“We put it all together and we end up with something that sometimes is poppy, sometimes has jazz influence, often draws heavily on the classical tradition, but it’s sort of a different spin on that tradition. It takes extra work, but it’s well worth it,” said Kara LaMoure, WindSync bassoonist.
WindSync has gotten a lot of their recognition from videos of their performances of popular music, especially covers of Billy Joel’s “And So It Goes” and George Gershwin’s “Summertime.” In addition to new and popular music, WindSync also dips into jazz, folk and musical theater.
“For us, if we program top-40 music or anything that’s considered a more popular genre of music it’s because it’s really a key component of our programming. So for us they’re few and far between, but they are important because we do want to celebrate all genres,” LaMoure said.
“We don’t say, ‘Oh, we’re classical musicians so we’ll never play pop music.’ We think of it as just part of our programming.”
LaMoure said WindSync is influenced by American composers like Leonard Bernstein and Aaron Copland, who incorporated different musical traditions in their work.
“We’re really inspired by any music that tells a story or that can relate to a very wide demographic,” LaMoure said. “We’re exploring music that does that with a wide variety of influences: Melodies that can connect across wide audiences.”

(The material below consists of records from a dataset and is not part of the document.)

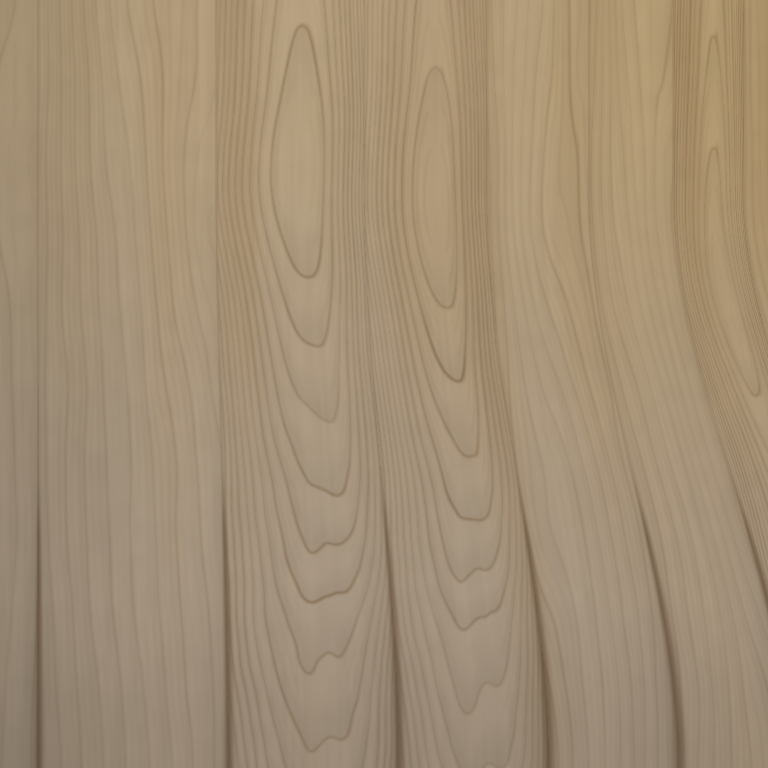
Give the GLSL for this texture, as a Shadertoy shader.

```glsl
// Pale wood veneer: planks that narrow and lean to the right, with cathedral grain.
// A ring height field is built per plank and its contours are drawn as soft
// growth lines; fibre noise, dark seams and a warm-to-grey wash are laid on top.

const vec3 WARM_WOOD = vec3(0.706, 0.622, 0.494);
const vec3 GREY_WOOD = vec3(0.645, 0.579, 0.500);
const vec3 TAN_STREAK = vec3(0.668, 0.568, 0.432);
const vec3 RING_BROWN = vec3(0.460, 0.360, 0.250);
const vec3 SEAM_BROWN = vec3(0.400, 0.310, 0.225);
const float FIRST_SEAM = 0.05;
const float FIRST_WIDTH = 0.232;
const float NARROWING = 0.83;

float hash(vec2 p) {
    return fract(sin(dot(p, vec2(127.1, 311.7))) * 43758.5453);
}

float noise(vec2 p) {
    vec2 i = floor(p), f = fract(p);
    f = f * f * (3.0 - 2.0 * f);
    float low = mix(hash(i), hash(i + vec2(1, 0)), f.x);
    float high = mix(hash(i + vec2(0, 1)), hash(i + vec2(1, 1)), f.x);
    return mix(low, high, f.y);
}

// Undo the sideways lean, which grows towards the lower right
float straighten(vec2 p) {
    float lean = 1.0 - smoothstep(0.0, 0.75, p.y);
    return 2.0 * p.x / (1.0 + sqrt(1.0 + 0.8 * lean * max(p.x, 0.0)));
}

// Plank number, place across the plank (0 to 1) and plank width
vec3 plankAt(float x) {
    float reach = FIRST_WIDTH / (1.0 - NARROWING);
    float q = log(1.0 - (x - FIRST_SEAM) / reach) / log(NARROWING);
    float id = floor(q);
    return vec3(id, q - id, FIRST_WIDTH * pow(NARROWING, id));
}

bool hasCathedral(float id) {
    return id == 1.0 || id == 2.0 || id == 5.0;
}

// Closed eye at the top, stacked U shapes with wavy, flattened tips below
float cathedralRings(float u, float y, float id) {
    float down = 0.77 - 0.04 * (id - 1.0) - y;
    float low = smoothstep(0.15, 0.5, down);
    float center = 0.56 + 0.08 * exp(-pow((y - 0.42) / 0.17, 2.0));
    float du = u - center + 0.04 * (noise(vec2(id, y * 8.0)) - 0.5);
    float flatness = mix(0.05, 0.15, low);
    float side = sqrt(du * du + flatness * flatness) - flatness;
    float across = side * side * (du < 0.0 ? 30.0 : 54.0) + 1.2 * side;
    float along = (down > 0.0 ? 11.5 : 6.5) * (sqrt(down * down + 0.0038) - 0.062);
    float notch = 0.40 * smoothstep(0.35, 0.6, down) * exp(-du * du * 120.0);
    float ragged = noise(vec2(u * 5.0 + id * 0.3, y * 11.0)) - 0.5;
    float fine = noise(vec2(u * 15.0, y * 30.0 + id)) - 0.5;
    return across + along + notch + ragged * mix(0.2, 0.7, low) + fine * 0.12 * low + 0.1;
}

// Upright grain that wanders sideways about mid height
float straightRings(float u, float y, float id) {
    float drift = noise(vec2(u * 2.2 + id * 7.0, y * 2.8));
    float sway = smoothstep(0.35, 0.8, y) * sin(3.1416 * u);
    return 7.5 * u + 2.2 * drift + 1.6 * sway + 0.3 * noise(vec2(u * 8.0, y * 10.0 + id));
}

float ringField(vec2 p) {
    vec3 plank = plankAt(straighten(p));
    return hasCathedral(plank.x) ? cathedralRings(plank.y, p.y, plank.x)
                                 : straightRings(plank.y, p.y, plank.x);
}

// Soft line on each whole value of the field, with width in canvas units
float contour(float h, float slope, float width) {
    float d = abs(h - floor(h + 0.5)) / max(slope, 6.0);
    return exp(-d * d / (width * width));
}

void mainImage(out vec4 fragColor, in vec2 fragCoord) {
    vec2 p = fragCoord / iResolution.xy;
    float x = straighten(p);
    vec3 plank = plankAt(x);
    bool cathedral = hasCathedral(plank.x);

    // Warm top, grey bottom, with broad tan streaks along the planks
    float height = smoothstep(0.15, 1.0, p.y + 0.12 * (p.x - 0.5));
    vec3 color = mix(GREY_WOOD, WARM_WOOD, height);
    float streak = noise(vec2(x * 19.0, p.y * 1.3));
    color = mix(color, TAN_STREAK, 0.40 * smoothstep(0.45, 0.95, streak));

    // Growth rings, with fainter fine rings where the grain runs upright
    float h = ringField(p);
    const float STEP = 0.0015;
    vec2 grad = vec2(ringField(p + vec2(STEP, 0)) - h,
                     ringField(p + vec2(0, STEP)) - h) / STEP;
    float slope = min(length(grad), 160.0);
    float upright = smoothstep(0.75, 1.0, abs(grad.x) / (length(grad) + 0.01));
    float level = floor(h + 0.5);
    float strength = 0.4 + 0.6 * hash(vec2(level, plank.x));
    strength *= cathedral ? 0.46 * step(0.5, level) : 0.20;
    strength *= mix(1.0, 0.5, smoothstep(20.0, 70.0, slope));
    strength *= 0.65 + 0.6 * noise(p * vec2(14.0, 9.0));
    float rings = contour(h, slope, 0.0024) * strength;
    rings += 0.10 * upright * streak * contour(h * 3.0, slope * 3.0, 0.0022);
    color *= 1.015 - (cathedral ? 0.045 : 0.025) * smoothstep(0.3, 1.0, fract(h));
    color = mix(color, RING_BROWN, rings);

    // Long fibres and a faint cloudy mottling
    float fibre = noise(vec2(x * 210.0, p.y * 9.0)) - 0.5;
    float cloud = noise(p * vec2(60.0, 45.0)) - 0.5;
    color *= 1.0 + 0.030 * fibre + 0.018 * cloud;

    // Seams: faint above, dark wedges that open towards the bottom
    float gap = (plank.y < 0.5 ? plank.y : plank.y - 1.0) * plank.z;
    float opening = 1.0 - smoothstep(0.02, 0.45, p.y);
    float wedge = exp(-pow(gap / mix(0.0020, 0.0052, opening), 2.0));
    float shade = exp(-abs(gap) / 0.020) * mix(0.35, 1.0, opening);
    color = mix(color, SEAM_BROWN, wedge * mix(0.13, 0.62, smoothstep(0.0, 0.3, opening)));
    color *= 1.0 - 0.09 * shade * (gap < 0.0 ? 1.0 : 0.4);

    // Light falls off to the left and at the lower edge
    color *= 1.0 - 0.09 * (1.0 - smoothstep(0.0, 0.28, p.x));
    color *= 1.0 - 0.07 * (1.0 - smoothstep(0.0, 0.25, p.y));
    color = mix(color, color * vec3(0.99, 0.97, 0.90), smoothstep(0.5, 1.0, p.x) * height);
    fragColor = vec4(clamp(color, 0.0, 1.0), 1.0);
}
```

The original ensemble was born out of the Rice University music program. Two of the original members — Garrett Hudson on the flute and Anni Hochhalter on the horn — still perform with the group today. Based out of Houston, the current ensemble also includes Emily Tsai on the oboe, Julian Hernandez on the clarinet and Kara LaMoure on the bassoon. Eight years after getting their start, WindSync spends about 100 days out of the year touring across the U.S. and internationally.
“We are dedicated to expanding the quintet repertoire and making a difference in the communities we perform in,” LaMoure said.
WindySync will be performing for students in the Anchorage School District. LaMoure said they want to engage the students through participation in their performance.
“We do ‘Peter and the Wolf’ in elementary schools all the time. When we do it we act out the story, we’re running around the stage. We are even playing our instruments while we’re running around the stage, so that gets crazy and intense,” LaMoure said.
“We also introduce them to how sound is produced on our instruments. We want them to have the beginnings to the idea of how music works.”
WindSync often strays from classical music performance decorum, something LaMoure said is intentional.
“In classical music there’s a lot of issues of ‘don’t clap between the movements,’ wear this specific kind of dress, or, you know, there’s a certain etiquette that’s expected,” LaMoure said. “But for us we kind of want that connection with the music to be more immediate and personal. So if the response is organic then we’re really happy.”
Overall, the ensemble hopes to create a visual experience as well as a listening one.
“Even the most seasoned wind quintet fans will see something new and interesting to them,” LaMoure said.
When: 7:30 p.m. Friday
Where: Discovery Theatre
Tickets: $40.25-$54.75 at alaskapac.centertix.net